##### TASK DATA

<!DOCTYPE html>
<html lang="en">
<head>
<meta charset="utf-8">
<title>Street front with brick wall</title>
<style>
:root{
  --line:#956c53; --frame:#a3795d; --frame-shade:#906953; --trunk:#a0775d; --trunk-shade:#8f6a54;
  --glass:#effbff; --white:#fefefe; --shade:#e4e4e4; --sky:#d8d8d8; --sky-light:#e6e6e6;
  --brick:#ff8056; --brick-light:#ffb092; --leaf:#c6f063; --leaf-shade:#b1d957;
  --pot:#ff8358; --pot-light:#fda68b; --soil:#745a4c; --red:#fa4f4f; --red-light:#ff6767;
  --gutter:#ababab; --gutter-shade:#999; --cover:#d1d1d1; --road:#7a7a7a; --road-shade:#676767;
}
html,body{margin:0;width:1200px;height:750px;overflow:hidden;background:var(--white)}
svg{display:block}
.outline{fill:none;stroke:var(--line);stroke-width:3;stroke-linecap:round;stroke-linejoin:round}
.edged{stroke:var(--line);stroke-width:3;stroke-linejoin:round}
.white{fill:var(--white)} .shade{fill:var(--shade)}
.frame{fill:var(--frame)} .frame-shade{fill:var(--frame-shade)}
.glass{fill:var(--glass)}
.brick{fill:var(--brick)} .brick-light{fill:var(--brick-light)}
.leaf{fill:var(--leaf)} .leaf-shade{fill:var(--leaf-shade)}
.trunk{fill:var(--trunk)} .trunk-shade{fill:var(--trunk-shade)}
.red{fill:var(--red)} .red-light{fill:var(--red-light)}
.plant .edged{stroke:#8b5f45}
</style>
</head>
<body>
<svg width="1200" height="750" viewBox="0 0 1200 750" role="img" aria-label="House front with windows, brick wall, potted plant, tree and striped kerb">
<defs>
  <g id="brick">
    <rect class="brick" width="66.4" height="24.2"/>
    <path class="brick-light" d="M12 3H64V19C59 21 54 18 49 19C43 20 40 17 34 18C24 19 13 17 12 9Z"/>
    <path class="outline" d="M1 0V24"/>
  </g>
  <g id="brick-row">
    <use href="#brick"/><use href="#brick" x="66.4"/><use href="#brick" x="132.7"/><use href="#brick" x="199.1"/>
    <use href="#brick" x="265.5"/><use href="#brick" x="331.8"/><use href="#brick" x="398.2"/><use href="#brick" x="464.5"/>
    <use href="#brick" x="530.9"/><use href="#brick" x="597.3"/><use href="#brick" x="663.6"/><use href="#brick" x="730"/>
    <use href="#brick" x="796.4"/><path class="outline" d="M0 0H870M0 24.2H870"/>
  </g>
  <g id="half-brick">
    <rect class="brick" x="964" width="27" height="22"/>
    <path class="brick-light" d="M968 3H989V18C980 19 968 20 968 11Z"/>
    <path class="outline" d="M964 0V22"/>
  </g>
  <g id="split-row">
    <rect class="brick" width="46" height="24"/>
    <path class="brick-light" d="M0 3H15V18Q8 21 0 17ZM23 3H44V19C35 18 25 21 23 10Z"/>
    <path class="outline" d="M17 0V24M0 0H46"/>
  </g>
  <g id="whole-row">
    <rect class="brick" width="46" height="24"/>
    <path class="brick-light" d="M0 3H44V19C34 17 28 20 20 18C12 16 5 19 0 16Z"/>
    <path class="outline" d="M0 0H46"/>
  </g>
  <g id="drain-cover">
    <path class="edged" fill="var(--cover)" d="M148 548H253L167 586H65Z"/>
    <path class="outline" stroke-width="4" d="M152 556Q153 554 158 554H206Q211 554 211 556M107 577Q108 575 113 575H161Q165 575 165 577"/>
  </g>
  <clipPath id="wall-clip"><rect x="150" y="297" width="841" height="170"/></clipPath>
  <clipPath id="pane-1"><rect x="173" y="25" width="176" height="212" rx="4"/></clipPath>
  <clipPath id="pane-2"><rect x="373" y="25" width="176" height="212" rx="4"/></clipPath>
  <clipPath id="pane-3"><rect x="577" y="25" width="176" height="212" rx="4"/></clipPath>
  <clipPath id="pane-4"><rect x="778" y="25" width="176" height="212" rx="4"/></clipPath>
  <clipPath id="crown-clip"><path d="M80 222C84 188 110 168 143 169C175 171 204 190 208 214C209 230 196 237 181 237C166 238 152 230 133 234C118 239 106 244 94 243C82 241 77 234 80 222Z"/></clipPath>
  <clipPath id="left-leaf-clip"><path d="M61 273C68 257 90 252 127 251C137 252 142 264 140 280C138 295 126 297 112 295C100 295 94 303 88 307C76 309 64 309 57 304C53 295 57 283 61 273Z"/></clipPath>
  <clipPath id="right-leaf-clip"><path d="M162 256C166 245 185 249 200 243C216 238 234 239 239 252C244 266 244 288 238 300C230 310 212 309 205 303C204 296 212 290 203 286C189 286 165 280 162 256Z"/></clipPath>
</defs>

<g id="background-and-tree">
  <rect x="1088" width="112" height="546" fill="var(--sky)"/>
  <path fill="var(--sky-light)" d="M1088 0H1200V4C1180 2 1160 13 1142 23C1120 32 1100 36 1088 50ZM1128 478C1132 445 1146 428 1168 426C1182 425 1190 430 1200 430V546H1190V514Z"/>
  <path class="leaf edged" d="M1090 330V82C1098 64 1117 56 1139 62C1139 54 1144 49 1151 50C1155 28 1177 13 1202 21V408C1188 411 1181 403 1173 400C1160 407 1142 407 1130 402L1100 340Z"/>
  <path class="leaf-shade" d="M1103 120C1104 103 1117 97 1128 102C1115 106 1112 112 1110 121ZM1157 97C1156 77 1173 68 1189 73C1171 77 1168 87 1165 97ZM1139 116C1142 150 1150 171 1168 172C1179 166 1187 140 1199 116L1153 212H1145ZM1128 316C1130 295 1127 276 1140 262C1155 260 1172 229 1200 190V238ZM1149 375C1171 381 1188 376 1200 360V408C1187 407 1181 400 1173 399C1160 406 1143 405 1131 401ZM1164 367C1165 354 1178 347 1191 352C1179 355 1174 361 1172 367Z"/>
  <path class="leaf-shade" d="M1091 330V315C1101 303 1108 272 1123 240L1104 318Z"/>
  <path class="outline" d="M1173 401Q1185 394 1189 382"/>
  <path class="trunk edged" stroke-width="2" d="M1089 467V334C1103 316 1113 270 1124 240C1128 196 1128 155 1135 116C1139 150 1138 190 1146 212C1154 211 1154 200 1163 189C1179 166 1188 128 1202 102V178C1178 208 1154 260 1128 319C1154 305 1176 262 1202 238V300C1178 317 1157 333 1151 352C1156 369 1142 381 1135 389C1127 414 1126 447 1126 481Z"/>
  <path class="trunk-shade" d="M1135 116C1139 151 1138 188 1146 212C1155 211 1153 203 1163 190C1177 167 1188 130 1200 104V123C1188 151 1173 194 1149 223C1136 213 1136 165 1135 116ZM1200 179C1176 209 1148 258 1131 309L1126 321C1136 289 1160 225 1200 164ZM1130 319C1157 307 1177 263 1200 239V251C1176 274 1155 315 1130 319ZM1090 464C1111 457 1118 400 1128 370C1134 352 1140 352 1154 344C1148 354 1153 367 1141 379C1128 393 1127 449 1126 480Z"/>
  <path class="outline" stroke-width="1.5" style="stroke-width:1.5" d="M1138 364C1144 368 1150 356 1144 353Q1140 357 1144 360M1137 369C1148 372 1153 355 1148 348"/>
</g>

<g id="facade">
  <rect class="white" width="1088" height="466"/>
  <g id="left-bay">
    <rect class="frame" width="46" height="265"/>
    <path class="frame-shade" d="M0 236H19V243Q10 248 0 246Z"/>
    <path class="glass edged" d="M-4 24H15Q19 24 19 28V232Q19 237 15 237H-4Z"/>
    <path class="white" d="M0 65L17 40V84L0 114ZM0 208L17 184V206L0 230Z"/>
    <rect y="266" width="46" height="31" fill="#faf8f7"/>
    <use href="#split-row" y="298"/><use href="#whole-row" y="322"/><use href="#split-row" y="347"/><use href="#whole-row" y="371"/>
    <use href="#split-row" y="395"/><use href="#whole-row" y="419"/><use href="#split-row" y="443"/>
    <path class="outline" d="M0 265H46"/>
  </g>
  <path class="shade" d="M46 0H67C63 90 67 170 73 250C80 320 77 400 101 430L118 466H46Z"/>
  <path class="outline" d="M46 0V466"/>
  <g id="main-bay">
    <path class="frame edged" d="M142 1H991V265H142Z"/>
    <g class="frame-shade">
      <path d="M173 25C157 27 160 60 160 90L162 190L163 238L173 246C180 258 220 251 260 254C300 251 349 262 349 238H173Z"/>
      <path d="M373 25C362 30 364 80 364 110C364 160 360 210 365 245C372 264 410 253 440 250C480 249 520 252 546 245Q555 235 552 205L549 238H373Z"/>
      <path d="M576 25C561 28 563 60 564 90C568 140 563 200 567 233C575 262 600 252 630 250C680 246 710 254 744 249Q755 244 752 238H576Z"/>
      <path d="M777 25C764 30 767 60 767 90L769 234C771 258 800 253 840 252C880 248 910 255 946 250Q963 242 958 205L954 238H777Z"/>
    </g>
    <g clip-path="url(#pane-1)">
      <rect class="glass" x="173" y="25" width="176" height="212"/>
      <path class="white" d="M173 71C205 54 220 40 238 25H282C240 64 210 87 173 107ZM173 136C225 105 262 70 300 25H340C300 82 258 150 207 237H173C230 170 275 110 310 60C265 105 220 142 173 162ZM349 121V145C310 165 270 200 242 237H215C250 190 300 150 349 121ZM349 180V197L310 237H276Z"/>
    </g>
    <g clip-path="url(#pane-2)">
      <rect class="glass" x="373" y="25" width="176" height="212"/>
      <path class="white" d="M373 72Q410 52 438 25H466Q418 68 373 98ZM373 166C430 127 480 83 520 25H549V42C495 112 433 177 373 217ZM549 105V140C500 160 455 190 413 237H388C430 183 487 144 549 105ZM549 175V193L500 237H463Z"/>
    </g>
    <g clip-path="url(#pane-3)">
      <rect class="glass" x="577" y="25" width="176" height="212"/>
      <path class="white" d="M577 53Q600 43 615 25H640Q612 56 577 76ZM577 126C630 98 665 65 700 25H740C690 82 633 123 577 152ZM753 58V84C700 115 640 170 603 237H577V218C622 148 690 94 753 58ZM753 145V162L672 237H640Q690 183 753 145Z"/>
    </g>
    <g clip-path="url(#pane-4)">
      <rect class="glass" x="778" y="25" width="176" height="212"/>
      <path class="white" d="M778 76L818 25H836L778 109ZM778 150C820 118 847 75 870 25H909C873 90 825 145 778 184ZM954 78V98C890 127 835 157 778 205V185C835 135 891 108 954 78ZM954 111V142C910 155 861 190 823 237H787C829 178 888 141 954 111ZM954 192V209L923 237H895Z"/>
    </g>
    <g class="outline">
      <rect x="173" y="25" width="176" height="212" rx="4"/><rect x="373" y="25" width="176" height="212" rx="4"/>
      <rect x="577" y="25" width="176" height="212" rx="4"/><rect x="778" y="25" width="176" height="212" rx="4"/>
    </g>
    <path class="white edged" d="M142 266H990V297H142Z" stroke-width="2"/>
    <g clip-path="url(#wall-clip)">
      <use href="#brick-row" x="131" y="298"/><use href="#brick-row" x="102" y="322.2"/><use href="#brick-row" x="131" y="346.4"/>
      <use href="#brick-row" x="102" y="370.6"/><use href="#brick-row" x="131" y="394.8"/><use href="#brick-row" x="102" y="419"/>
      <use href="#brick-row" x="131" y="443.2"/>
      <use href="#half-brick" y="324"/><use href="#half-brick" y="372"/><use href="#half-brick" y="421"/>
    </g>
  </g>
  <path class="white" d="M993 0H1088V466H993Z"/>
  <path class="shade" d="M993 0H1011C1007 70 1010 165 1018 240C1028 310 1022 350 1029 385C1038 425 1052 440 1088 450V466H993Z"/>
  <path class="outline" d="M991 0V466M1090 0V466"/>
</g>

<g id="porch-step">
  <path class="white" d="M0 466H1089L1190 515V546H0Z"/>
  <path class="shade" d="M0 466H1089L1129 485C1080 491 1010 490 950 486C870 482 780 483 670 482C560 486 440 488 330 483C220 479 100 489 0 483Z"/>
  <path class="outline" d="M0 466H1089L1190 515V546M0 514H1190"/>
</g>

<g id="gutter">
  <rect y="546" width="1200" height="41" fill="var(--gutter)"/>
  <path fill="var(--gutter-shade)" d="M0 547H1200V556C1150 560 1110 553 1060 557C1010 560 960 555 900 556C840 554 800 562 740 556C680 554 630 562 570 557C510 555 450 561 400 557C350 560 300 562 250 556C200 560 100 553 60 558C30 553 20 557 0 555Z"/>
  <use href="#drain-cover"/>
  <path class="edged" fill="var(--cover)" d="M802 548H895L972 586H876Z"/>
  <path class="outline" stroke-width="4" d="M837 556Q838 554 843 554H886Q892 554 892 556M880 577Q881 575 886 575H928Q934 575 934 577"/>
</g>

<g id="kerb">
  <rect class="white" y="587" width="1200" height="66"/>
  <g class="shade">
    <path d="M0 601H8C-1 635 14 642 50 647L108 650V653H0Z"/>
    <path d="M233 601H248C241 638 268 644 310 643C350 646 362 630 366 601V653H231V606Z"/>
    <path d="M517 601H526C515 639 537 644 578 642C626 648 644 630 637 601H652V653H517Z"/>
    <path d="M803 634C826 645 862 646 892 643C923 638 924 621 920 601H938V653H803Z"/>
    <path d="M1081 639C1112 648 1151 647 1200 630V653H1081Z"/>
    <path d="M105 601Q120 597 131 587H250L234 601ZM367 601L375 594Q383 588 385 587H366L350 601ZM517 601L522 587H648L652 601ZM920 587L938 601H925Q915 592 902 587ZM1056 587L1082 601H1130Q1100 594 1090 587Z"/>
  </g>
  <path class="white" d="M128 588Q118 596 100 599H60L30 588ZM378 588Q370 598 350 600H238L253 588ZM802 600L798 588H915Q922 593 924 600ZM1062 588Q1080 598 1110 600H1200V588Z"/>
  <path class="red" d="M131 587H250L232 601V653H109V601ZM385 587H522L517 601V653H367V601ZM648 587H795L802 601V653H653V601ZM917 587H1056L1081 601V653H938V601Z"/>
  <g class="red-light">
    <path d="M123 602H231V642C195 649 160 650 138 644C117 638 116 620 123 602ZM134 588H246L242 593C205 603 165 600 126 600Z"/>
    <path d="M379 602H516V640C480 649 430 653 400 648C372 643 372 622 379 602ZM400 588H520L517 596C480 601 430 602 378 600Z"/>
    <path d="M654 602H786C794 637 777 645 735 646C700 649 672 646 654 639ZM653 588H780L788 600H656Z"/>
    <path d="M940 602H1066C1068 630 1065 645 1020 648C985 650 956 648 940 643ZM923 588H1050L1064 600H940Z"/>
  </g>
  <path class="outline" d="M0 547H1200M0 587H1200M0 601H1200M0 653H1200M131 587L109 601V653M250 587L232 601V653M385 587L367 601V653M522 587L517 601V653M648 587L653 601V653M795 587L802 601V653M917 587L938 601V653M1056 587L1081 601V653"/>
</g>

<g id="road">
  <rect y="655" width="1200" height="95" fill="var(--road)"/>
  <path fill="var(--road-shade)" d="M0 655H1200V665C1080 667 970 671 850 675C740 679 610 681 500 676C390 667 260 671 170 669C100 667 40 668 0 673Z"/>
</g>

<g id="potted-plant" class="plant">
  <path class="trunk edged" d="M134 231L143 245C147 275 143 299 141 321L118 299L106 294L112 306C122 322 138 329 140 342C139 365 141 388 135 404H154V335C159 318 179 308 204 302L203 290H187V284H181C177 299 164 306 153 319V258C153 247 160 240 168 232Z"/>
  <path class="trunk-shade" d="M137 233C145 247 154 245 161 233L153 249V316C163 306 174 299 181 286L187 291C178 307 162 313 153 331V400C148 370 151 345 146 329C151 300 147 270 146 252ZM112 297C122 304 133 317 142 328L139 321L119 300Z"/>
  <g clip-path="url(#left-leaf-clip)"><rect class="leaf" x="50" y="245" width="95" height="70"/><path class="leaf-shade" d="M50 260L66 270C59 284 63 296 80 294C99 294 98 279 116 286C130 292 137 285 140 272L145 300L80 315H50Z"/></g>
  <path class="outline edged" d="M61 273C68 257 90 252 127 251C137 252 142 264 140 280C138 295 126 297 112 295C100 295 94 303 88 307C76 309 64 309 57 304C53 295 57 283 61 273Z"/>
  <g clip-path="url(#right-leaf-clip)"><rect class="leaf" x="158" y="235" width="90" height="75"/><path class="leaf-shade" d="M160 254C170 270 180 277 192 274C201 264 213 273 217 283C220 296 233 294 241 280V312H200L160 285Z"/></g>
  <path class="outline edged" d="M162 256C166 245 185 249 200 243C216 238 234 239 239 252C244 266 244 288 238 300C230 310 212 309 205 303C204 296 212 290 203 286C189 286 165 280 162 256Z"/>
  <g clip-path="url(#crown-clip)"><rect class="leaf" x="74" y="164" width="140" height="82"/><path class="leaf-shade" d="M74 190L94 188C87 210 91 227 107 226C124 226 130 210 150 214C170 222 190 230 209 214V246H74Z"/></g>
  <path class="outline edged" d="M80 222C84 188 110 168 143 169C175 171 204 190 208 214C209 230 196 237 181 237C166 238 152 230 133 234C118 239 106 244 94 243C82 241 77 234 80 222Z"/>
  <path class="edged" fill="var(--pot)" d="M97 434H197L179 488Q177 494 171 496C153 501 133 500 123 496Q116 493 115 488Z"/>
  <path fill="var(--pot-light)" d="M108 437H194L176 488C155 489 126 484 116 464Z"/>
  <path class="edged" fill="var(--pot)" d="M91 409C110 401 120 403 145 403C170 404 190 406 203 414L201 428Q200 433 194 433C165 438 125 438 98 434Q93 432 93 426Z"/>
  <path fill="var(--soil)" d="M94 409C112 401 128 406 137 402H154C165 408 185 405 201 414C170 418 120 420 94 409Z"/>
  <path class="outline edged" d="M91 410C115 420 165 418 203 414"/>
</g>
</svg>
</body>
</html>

##########

[WHAT THE TASK REQUIRES]:
Only a number is expected here: how many lines above contain the word "wall".

[TASK SOLUTION]:
4